*What you are asked to do*
The exercise asks you to copy every line below in which "clipPath" appears.

*Supplied records*
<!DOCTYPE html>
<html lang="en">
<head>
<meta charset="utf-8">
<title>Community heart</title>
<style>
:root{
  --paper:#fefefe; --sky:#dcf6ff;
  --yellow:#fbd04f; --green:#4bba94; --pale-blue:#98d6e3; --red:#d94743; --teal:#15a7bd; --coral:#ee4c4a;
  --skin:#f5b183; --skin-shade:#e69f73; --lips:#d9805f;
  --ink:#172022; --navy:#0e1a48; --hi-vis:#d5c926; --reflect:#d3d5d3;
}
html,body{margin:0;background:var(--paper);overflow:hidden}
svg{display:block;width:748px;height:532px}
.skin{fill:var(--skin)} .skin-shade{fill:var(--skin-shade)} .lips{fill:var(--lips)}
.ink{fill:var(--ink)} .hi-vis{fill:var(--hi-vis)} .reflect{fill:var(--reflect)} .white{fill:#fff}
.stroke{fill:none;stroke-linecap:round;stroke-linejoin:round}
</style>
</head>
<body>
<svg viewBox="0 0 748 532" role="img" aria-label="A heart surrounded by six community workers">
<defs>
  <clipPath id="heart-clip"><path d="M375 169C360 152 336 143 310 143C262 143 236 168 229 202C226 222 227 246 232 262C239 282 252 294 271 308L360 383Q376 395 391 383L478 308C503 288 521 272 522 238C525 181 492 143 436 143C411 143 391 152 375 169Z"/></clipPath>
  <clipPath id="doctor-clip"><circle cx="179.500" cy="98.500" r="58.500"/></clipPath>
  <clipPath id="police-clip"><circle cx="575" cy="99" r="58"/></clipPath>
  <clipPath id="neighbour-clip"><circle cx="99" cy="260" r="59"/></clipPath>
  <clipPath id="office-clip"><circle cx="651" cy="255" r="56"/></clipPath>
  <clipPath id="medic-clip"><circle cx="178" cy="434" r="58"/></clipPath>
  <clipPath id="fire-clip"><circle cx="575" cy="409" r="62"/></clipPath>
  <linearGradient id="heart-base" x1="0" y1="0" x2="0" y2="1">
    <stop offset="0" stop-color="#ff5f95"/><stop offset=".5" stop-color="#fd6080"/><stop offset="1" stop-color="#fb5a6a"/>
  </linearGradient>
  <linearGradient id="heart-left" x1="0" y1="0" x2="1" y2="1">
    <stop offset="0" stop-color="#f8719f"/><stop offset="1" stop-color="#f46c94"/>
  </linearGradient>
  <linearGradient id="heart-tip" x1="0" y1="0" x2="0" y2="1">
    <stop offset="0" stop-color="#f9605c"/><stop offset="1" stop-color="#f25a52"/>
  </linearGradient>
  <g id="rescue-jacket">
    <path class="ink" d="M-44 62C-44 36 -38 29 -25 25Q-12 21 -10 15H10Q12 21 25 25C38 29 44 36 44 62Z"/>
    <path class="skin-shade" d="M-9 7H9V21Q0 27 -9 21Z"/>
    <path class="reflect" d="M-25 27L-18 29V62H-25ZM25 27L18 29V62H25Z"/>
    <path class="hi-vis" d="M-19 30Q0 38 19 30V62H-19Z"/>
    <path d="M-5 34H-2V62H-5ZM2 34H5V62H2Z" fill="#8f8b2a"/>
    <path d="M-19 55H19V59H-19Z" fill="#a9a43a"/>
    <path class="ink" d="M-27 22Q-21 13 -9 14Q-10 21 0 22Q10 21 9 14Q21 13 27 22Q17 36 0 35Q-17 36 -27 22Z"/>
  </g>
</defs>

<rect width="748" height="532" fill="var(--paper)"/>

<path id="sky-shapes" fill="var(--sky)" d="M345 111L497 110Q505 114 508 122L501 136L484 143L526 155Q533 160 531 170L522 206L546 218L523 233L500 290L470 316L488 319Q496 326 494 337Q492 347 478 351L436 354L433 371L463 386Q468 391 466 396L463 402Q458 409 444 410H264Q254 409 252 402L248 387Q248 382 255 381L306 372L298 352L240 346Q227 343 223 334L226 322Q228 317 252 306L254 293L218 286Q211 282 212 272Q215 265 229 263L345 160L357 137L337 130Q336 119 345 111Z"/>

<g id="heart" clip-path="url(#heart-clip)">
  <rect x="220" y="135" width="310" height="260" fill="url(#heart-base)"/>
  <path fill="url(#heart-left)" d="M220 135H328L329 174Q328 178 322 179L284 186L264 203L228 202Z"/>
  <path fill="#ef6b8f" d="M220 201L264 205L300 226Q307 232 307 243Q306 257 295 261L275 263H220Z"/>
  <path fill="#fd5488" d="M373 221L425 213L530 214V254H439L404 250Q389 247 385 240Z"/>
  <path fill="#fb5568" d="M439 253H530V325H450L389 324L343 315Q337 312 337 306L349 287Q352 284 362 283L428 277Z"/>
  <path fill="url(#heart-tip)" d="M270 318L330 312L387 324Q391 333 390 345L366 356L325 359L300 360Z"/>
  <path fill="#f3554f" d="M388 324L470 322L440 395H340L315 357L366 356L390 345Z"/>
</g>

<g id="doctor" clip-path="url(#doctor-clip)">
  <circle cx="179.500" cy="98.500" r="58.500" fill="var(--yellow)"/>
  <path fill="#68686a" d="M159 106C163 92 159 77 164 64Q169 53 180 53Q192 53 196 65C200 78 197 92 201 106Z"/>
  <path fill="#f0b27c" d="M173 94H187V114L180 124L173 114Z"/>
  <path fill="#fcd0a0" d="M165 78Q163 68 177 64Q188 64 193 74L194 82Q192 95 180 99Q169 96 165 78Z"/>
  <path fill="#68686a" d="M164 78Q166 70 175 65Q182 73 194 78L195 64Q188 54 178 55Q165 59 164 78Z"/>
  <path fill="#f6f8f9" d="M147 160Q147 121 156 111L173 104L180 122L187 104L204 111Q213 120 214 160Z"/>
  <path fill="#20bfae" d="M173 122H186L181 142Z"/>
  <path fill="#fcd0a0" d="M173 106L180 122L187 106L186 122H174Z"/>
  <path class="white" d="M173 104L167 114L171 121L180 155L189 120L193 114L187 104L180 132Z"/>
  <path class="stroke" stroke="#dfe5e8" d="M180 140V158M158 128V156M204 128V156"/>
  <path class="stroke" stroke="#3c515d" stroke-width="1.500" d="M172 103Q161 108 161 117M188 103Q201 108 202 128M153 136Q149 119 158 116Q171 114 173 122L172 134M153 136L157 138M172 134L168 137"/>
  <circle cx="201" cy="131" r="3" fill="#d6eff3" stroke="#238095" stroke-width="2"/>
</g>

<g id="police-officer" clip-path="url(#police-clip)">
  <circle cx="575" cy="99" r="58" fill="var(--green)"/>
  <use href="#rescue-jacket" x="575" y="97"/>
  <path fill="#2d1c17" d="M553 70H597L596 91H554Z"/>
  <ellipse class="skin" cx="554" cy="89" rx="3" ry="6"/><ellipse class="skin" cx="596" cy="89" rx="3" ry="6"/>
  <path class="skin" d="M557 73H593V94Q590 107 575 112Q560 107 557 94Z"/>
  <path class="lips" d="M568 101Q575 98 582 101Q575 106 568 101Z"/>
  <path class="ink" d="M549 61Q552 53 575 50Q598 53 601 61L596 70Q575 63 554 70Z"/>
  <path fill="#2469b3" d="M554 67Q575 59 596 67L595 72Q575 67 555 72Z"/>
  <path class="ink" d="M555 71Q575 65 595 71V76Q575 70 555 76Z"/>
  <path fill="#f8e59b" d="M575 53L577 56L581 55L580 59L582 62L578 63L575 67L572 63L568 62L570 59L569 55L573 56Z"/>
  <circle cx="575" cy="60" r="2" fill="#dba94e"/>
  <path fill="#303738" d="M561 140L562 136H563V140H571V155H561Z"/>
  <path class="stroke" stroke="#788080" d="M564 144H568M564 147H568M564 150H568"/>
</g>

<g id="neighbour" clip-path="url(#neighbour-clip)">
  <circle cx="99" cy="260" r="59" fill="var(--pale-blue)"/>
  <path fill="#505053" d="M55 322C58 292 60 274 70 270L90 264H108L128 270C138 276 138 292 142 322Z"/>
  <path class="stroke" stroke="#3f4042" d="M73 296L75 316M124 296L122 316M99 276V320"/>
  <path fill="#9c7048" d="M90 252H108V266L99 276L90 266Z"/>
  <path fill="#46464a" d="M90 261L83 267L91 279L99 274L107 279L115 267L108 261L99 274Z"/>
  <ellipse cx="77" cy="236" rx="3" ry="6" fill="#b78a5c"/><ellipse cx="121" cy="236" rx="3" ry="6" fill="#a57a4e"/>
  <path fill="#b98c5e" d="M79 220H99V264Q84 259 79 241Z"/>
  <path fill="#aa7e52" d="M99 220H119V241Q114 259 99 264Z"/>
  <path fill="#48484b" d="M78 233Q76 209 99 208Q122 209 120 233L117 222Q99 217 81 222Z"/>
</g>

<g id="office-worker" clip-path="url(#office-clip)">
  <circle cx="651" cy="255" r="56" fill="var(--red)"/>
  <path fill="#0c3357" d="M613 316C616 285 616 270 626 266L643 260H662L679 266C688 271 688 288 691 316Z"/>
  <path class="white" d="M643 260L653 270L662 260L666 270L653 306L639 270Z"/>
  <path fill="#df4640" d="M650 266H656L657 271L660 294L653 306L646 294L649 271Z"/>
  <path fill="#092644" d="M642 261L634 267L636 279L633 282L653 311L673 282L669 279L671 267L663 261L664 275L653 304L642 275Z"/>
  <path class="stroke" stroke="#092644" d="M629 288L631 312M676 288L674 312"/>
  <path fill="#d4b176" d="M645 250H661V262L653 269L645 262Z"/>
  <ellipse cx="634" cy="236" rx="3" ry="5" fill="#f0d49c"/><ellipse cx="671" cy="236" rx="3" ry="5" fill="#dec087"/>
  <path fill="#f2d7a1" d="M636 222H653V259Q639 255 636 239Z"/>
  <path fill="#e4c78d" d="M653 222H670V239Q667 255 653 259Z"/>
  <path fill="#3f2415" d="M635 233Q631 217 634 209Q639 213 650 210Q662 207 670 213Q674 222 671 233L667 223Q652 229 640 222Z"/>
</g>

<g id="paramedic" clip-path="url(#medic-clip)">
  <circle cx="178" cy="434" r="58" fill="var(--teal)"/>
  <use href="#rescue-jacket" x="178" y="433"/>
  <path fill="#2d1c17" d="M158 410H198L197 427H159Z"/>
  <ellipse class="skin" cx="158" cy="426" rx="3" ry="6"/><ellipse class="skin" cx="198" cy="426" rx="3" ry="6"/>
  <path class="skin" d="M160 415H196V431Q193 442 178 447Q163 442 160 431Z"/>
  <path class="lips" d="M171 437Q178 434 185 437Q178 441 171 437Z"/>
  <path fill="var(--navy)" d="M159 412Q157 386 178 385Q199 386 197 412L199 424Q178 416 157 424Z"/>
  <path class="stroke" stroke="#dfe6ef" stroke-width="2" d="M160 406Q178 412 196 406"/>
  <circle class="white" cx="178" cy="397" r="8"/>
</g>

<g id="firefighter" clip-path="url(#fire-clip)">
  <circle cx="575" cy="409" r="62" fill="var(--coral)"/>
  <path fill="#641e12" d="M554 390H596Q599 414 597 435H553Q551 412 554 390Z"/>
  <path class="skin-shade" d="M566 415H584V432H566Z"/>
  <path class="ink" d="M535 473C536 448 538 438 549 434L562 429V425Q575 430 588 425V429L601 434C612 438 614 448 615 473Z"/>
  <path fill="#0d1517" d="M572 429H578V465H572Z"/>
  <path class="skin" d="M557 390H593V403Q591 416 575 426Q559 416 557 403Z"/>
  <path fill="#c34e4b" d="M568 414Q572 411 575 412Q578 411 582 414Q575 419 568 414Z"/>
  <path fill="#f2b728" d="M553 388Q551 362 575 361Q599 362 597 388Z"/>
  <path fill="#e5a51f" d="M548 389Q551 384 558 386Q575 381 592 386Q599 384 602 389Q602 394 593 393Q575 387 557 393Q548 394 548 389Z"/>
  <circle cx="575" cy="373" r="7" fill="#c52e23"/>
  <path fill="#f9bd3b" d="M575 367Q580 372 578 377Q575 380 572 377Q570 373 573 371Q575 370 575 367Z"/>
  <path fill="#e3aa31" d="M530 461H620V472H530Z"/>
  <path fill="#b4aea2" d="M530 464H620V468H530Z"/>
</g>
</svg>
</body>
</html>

*Written answer*
  <clipPath id="heart-clip"><path d="M375 169C360 152 336 143 310 143C262 143 236 168 229 202C226 222 227 246 232 262C239 282 252 294 271 308L360 383Q376 395 391 383L478 308C503 288 521 272 522 238C525 181 492 143 436 143C411 143 391 152 375 169Z"/></clipPath>
  <clipPath id="doctor-clip"><circle cx="179.500" cy="98.500" r="58.500"/></clipPath>
  <clipPath id="police-clip"><circle cx="575" cy="99" r="58"/></clipPath>
  <clipPath id="neighbour-clip"><circle cx="99" cy="260" r="59"/></clipPath>
  <clipPath id="office-clip"><circle cx="651" cy="255" r="56"/></clipPath>
  <clipPath id="medic-clip"><circle cx="178" cy="434" r="58"/></clipPath>
  <clipPath id="fire-clip"><circle cx="575" cy="409" r="62"/></clipPath>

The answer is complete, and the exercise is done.